What about provincial flags? It is the same story. If I am not mistaken, I believe provincial flags are also owned by the Government of Canada. So, why are provincial flags not in here as well? I would suggest that could be the case.

The province of Quebec says that the provincial government buildings are not allowed to have many emblems on them regarding the Government of Canada, if I am not mistaken. Would we go to the province of Quebec and tell it we are going to serve it with an order and a prison term not exceeding two years and so forth?

We can see the layers and the problems that we would face with this. I would respectfully say that despite the good intentions of the bill, there is nothing we could amend in committee that would ensure these intentions remain just that, good intentions, as opposed to the problems that we would create and the situations that I have illustrated here.

It was tried in the United States in 2005. There were some changes that had to go through there. The bill was brought forward by Roscoe Bartlett. He was a member of the Republican Party and a member of the tea party faction of the party, if that actually exists. In any event, that is what he claimed. There were problems similar to what we are talking about here, and my hon. colleague from Jeanne-Le Ber mentioned the same thing.

I suspect that if we were to debate it today, it should have been a motion as opposed to a bill. That is why we are voting against this right now. I think there is another way of going about doing this. The ramifications within this particular proposed legislation, despite the good intentions, are not that functional, especially when we are dealing with the fact that we have the Attorney General of Canada petitioning provinces about doing this, and they have not really been brought into the discussion, as well. I am sure they would like to see much the same for their own flags.

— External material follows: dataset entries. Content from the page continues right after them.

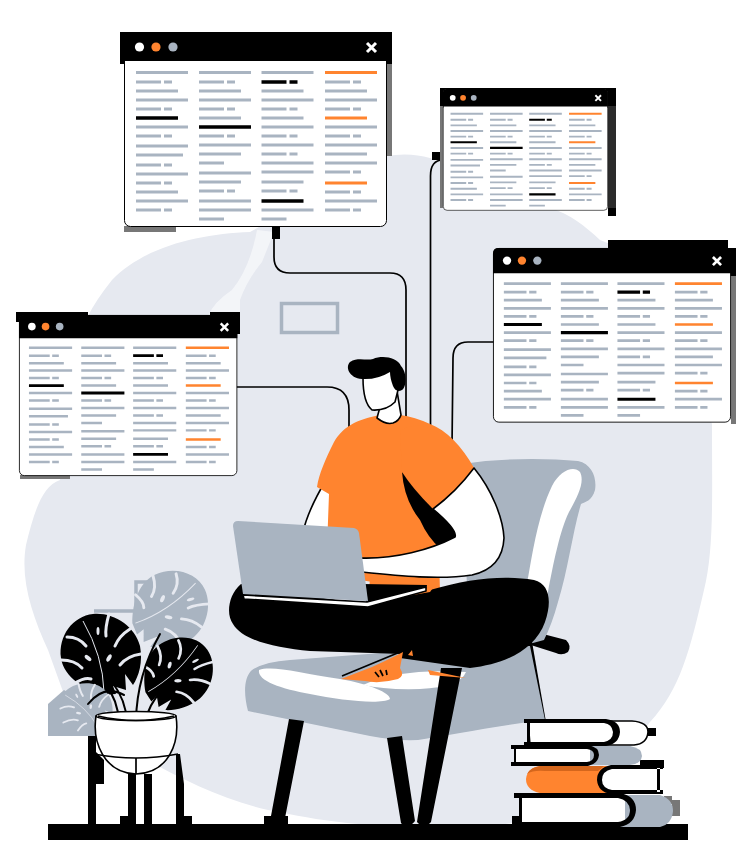
<!DOCTYPE html>
<html lang="en">
<head>
<meta charset="utf-8">
<title>Working with many windows</title>
<style>
:root { --ink: #000; --paper: #fff; --orange: #ff842f; --grey: #a9b4c1; --mist: #e6e9f0; --rust: #d5661c; }
html, body { margin: 0; background: var(--paper); overflow: hidden; }
svg.scene { display: block; width: 750px; height: 866px; }
.ink { fill: var(--ink); }
.paper { fill: var(--paper); }
.orange { fill: var(--orange); }
.grey { fill: var(--grey); }
.mist { fill: var(--mist); }
.rust { fill: var(--rust); }
.outlined { stroke: var(--ink); stroke-width: 1.6; stroke-linejoin: round; }
.wire { fill: none; stroke: var(--ink); stroke-width: 1.7; }
.frame { fill: none; stroke: var(--grey); stroke-width: 3.5; }
.rows { fill: none; stroke-width: 3; stroke: var(--grey); }
.rows.strong { stroke: var(--ink); stroke-width: 3.4; }
.rows.accent { stroke: var(--orange); }
.stem { fill: none; stroke: var(--ink); stroke-width: 2; stroke-linecap: round; }
.cut { fill: none; stroke: var(--mist); stroke-width: 3; stroke-linecap: round; }
.vein { fill: none; stroke: var(--mist); stroke-width: 1; }
</style>
</head>
<body>
<svg class="scene" viewBox="0 0 750 866" role="img" aria-label="Man with a laptop in an armchair, connected to four open windows">
<defs>
  <g id="window">
    <rect class="paper" x=".5" y=".5" width="262" height="193" rx="6" stroke="#000"/>
    <path class="ink" d="M0 28V6Q0 0 6 0H257Q263 0 263 6V28Z"/>
    <circle class="paper" cx="15.5" cy="14" r="4.6"/>
    <circle class="orange" cx="32" cy="14" r="4.6"/>
    <circle class="grey" cx="49" cy="14" r="4.6"/>
    <path d="M243 10L252 19M252 10L243 19" stroke="#fff" stroke-width="3"/>
    <path class="rows" d="M12 39.5h52M12 49h25m3 0h8M12 58h42M12 67h52M12 76h25m3 0h8M12 94h52M12 103h25m3 0h8M12 113h52M12 122h47M12 132h25m3 0h8M12 141h52M12 150h25m3 0h8M12 159h42M12 168h52M12 177h25m3 0h8"/>
    <path class="rows" d="M75 39.5h52M75 49h25m3 0h8M75 58h42M75 67h52M75 76h25m3 0h8M75 85h42M75 103h25m3 0h8M75 112h52M75 121h42M75 130h25M75 140h52M75 149h42M75 158h25m3 0h8M75 168h52M75 177h52M75 186h25"/>
    <path class="rows" d="M137.500 39.500h52M137.500 58h42M137.500 67h52M137.500 76h25m3 0h8M137.500 85h42M137.500 94h52M137.500 103h25m3 0h8M137.500 112h52M137.500 121h25m3 0h8M137.500 130h52M137.500 139h52M137.500 149h42M137.500 158h25m3 0h8M137.500 177h52M137.500 186h25"/>
    <path class="rows" d="M201 49h25m3 0h8M201 58h42M201 67h52M201 76h25m3 0h8M201 94h52M201 103h25m3 0h8M201 112h52M201 121h42M201 130h52M201 139h25m3 0h8M201 159h25m3 0h8M201 168h52M201 177h25m3 0h8"/>
    <path class="rows strong" d="M12 85h42M75 94h52M137.500 49h25m3 0h8M137.500 168h42"/>
    <path class="rows accent" d="M201 39.500h52M201 85h42M201 150h42"/>
  </g>
  <path id="monstera" d="M2 41C-15 36-37 24-40 4C-43-18-28-38-8-40C12-42 34-28 39-8C42 8 38 22 32 31L24 20L25 36L12 32L15 40Z"/>
  <g id="monstera-cuts">
    <path class="vein" d="M3 38Q2 2-18-33"/>
    <path class="cut" d="M-40 6Q-26 6-19 14M-34-17Q-22-17-15-8M-26 29Q-16 23-10 25M8-40Q4-26 5-18M29-25Q18-18 14-8M40 0Q26 2 19 11"/>
    <ellipse class="mist" cx="-13" cy="4" rx="2" ry="4" transform="rotate(-50 -13 4)"/>
    <ellipse class="mist" cx="8" cy="4" rx="2" ry="4" transform="rotate(30 8 4)"/>
    <ellipse class="mist" cx="-3" cy="-23" rx="1.500" ry="4"/>
  </g>
</defs>

<rect class="paper" width="750" height="866"/>

<g id="backdrop">
  <path class="mist" d="M60 480C42 486 34 512 26 545C20 580 32 615 48 650L66 700L150 762C185 780 230 804 280 812C340 826 420 830 490 826C550 822 610 780 650 722C680 690 690 650 704 590C714 550 712 500 712 424L650 260L600 240C585 226 570 214 550 208L430 158Q410 152 386 156L250 232C200 234 145 246 112 280Q96 300 88 316Z"/>
  <path class="paper" d="M257 230Q250 268 232 290Q214 302 208 316H240V300Q247 280 262 262L274 232Z" opacity=".55"/>
  <rect class="frame" x="281.500" y="303.500" width="56" height="29"/>
  <path class="frame" d="M136 612V582H190M94 611H136"/>
</g>

<g id="connections">
  <path class="wire" d="M274 227V257Q274 273 290 273H390Q406 273 406 290V422"/>
  <path class="wire" d="M443 160Q430.500 160 430.500 176V430"/>
  <path class="wire" d="M494 342H468Q453 342 453 358L452 446"/>
  <path class="wire" d="M236 387H327Q349 387 349 410V430"/>
  <path class="ink" d="M272 227h8v12h-8zM432 152h8v8h-8z"/>
</g>

<g id="windows">
  <path class="ink" d="M120 32H392V64H120ZM440 88H616V108H440ZM608 240H728V252H608ZM728 248H736V276H728ZM16 312H88V322H16ZM210 312H240V334H210ZM608 208H616V216H608Z"/>
  <path fill="#777" d="M120 64H124V232H176V226H124V64ZM387 64H392V156H387ZM440 106H443V208H440ZM731 276H736V424H731ZM16 340H20V479H70V475H20V340Z"/>
  <path fill="#2b2b2b" d="M608 106H616V208H608Z"/>
  <use href="#window" transform="translate(124 33)"/>
  <use href="#window" transform="translate(443 89) scale(.627)"/>
  <use href="#window" transform="translate(493 248) scale(.905 .9)"/>
  <use href="#window" transform="translate(19 315) scale(.83)"/>
</g>

<rect id="floor" class="ink" x="48" y="824" width="640" height="16"/>

<g id="armchair">
  <path class="ink" d="M520 628L566 640Q572 646 568 652Q562 656 556 653L515 640Z"/>
  <path class="grey" d="M462 464C500 458 545 458 578 461C592 464 597 478 595 490C592 501 585 502 581 504C573 530 568 570 558 602Q552 624 544 640L470 660Z"/>
  <path class="paper" d="M526 590C532 555 538 515 552 486C560 470 574 465 580 472C585 482 578 496 569 512C560 530 553 565 548 592L538 630L524 640Z"/>
  <path class="ink" d="M517 640L531 636L546 722H530Z"/>
  <path class="grey" d="M248 711C244 696 243 678 252 670Q264 662 290 660L420 650L530 646L545 720C500 725 450 735 418 740Q395 741 370 736Z"/>
  <path class="paper" d="M259 670C272 665 300 673 340 679C370 684 390 693 390 699C380 705 340 700 310 694C282 689 257 681 259 670Z"/>
  <path class="paper" d="M363 685Q400 668 466 672Q460 687 420 689Q385 690 363 685Z"/>
  <path class="ink" d="M289 719L304 721L285 818Q277 824 271 816ZM387 738L402 736L415 821Q407 831 401 823ZM441 668L462 668L431 822Q424 830 417 822Z"/>
</g>

<g id="man">
  <path class="paper outlined" d="M326 480Q308 510 303 532L326 560L350 500Z"/>
  <path class="orange" d="M381 415C356 419 342 428 334 442C325 460 319 474 317 487L329 494L326 575L440 592L438 520L474 468C462 446 446 430 430 424Q415 417 400 415Z"/>
  <path class="ink" d="M402 472Q404 500 420 520Q428 538 440 548L434 577L475 574L470 480L440 500Z"/>
  <path class="orange" d="M400 430C420 420 440 424 474 468Q458 488 433 509Q412 488 402 472Z"/>
  <path class="paper outlined" d="M474 468C492 490 503 518 504 538C503 560 490 571 472 575C440 580 400 576 362 572L361 558C395 559 430 550 455 537Q458 530 433 509Q456 492 474 468Z"/>
  <path class="paper outlined" d="M380 407L377 418Q386 425 393 423Q399 421 401 415L396 385Z"/>
  <path class="paper outlined" d="M363 378C363 394 366 405 372 410Q386 411 395 402L400 382L390 368L368 372Z"/>
  <path class="ink" d="M362 379C349 378 345 367 350 362C358 357 366 361 373 359C382 355 397 357 401 366C408 374 406 388 402 390Q396 393 393 386Q390 378 390 372Q377 380 362 379Z"/>
  <path class="ink" d="M241 584C228 595 226 615 233 624C242 640 275 648 310 651L402 654L400 658L470 668C505 664 535 650 545 622C552 602 550 584 534 580C505 575 470 578 430 590L365 605Z"/>
  <path class="orange" d="M370 578L438 581L430 592L368 603Z"/>
  <path class="orange" d="M341 679L372 667Q394 657 403 652L400 668Q405 676 398 679Q380 684 365 681Z"/>
  <path class="wire" d="M342 676L400 652M375 672l4 5M380 670l3 6M386 670l1 5"/>
  <path class="orange" d="M408 655l4-5 1 6zM428 670L466 678L430 675Z"/>
</g>

<g id="laptop">
  <path class="ink" d="M362 584L427 585L426 590L367 605Z"/>
  <path class="paper outlined" d="M243 595L367 602L426 587V591L368 607L244 599Z"/>
  <path class="grey" d="M238 521L354 528Q358 529 359 533L368 601L243 594L233 526Q233 521 238 521Z"/>
</g>

<g id="plant">
  <path class="grey" d="M48 704L64 690L104 716L96 736H48Z"/>
  <g transform="translate(170 609) rotate(72) scale(.93 .98)"><use href="#monstera" class="grey"/><use href="#monstera-cuts"/></g>
  <g transform="translate(101 654)"><use href="#monstera" class="ink"/><use href="#monstera-cuts"/></g>
  <g transform="translate(178 673) rotate(62) scale(.84 .92)"><use href="#monstera" class="ink"/><use href="#monstera-cuts"/></g>
  <g transform="translate(85 707) rotate(-28) scale(.66 .6)"><use href="#monstera" class="grey"/><use href="#monstera-cuts"/></g>
  <path class="stem" d="M105 684Q118 700 119 722M112 682Q126 700 127 722M136 720Q137 675 160 634M146 720Q148 706 162 690M88 704Q104 684 124 695"/>
  <path class="ink" d="M88 736H96V824H88ZM96 752L104 760V784H96ZM128 774H136V824H128ZM144 774H152V824H144ZM176 754H180L184 784V824H176ZM120 816H128V824H120ZM184 816H192V824H184ZM264 816H288V824H264Z"/>
  <path class="paper outlined" d="M96 716C92 742 104 773 136 774C168 773 180 744 176 716Z"/>
  <ellipse class="paper outlined" cx="136" cy="716" rx="40" ry="4.500"/>
  <path class="wire" d="M98 716Q136 725 174 716M94 754Q136 762 178 754M136 758V774" stroke-width="2"/>
</g>

<g id="books">
  <path class="ink" d="M648 728H656V736H648ZM640 760H664V768H640ZM512 816H530V824H512Z"/>
  <path fill="#777" d="M664 796H672V804H664ZM672 800H680V816H672Z"/>
  <g id="book-top">
    <path class="paper outlined" d="M528 721H632Q648 722 648 732Q647 744 634 745H530Z"/>
    <path class="ink" d="M524 719H606Q620 721 620 732Q619 744 606 746H524V742H604Q613 740 613 732Q612 724 604 723H524Z"/>
    <path class="ink" d="M527 721h3v23h-3z"/>
  </g>
  <g id="book-grey">
    <path class="grey" d="M590 746H630Q642 748 642 756Q641 764 630 765H590Z"/>
    <path class="paper" d="M515 748H590V763H515Z"/>
    <path class="ink" d="M511 745H588Q599 747 599 755Q598 764 588 766H511V762H587Q594 761 594 755Q594 750 587 749H511ZM514 747h2v17h-2z"/>
  </g>
  <g id="book-orange">
    <path class="orange" d="M540 766H610V793H540Q526 790 526 779Q527 768 540 766Z"/>
    <path class="rust" d="M527 774Q531 767 540 766H604L598 771H545Q533 770 527 774Z"/>
    <path class="paper" d="M606 768H658V792H606Q598 785 600 775Z"/>
    <path class="ink" d="M663 765H611Q597 768 597 780Q598 792 611 794H663V790H612Q602 788 602 780Q602 771 612 769H663ZM657 767h3v25h-3z"/>
  </g>
  <g id="book-bottom">
    <path class="grey" d="M620 795H660Q673 799 673 811Q672 824 660 827H620Z"/>
    <path class="paper" d="M521 798H625V823H521Z"/>
    <path class="ink" d="M514 793H620Q636 796 636 810Q635 824 620 827H519V822H618Q630 820 630 810Q629 800 618 798H514ZM519 796h3v28h-3z"/>
  </g>
</g>
</svg>
</body>
</html>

I thank the House for this time, and I also would like to thank the member for his good intentions.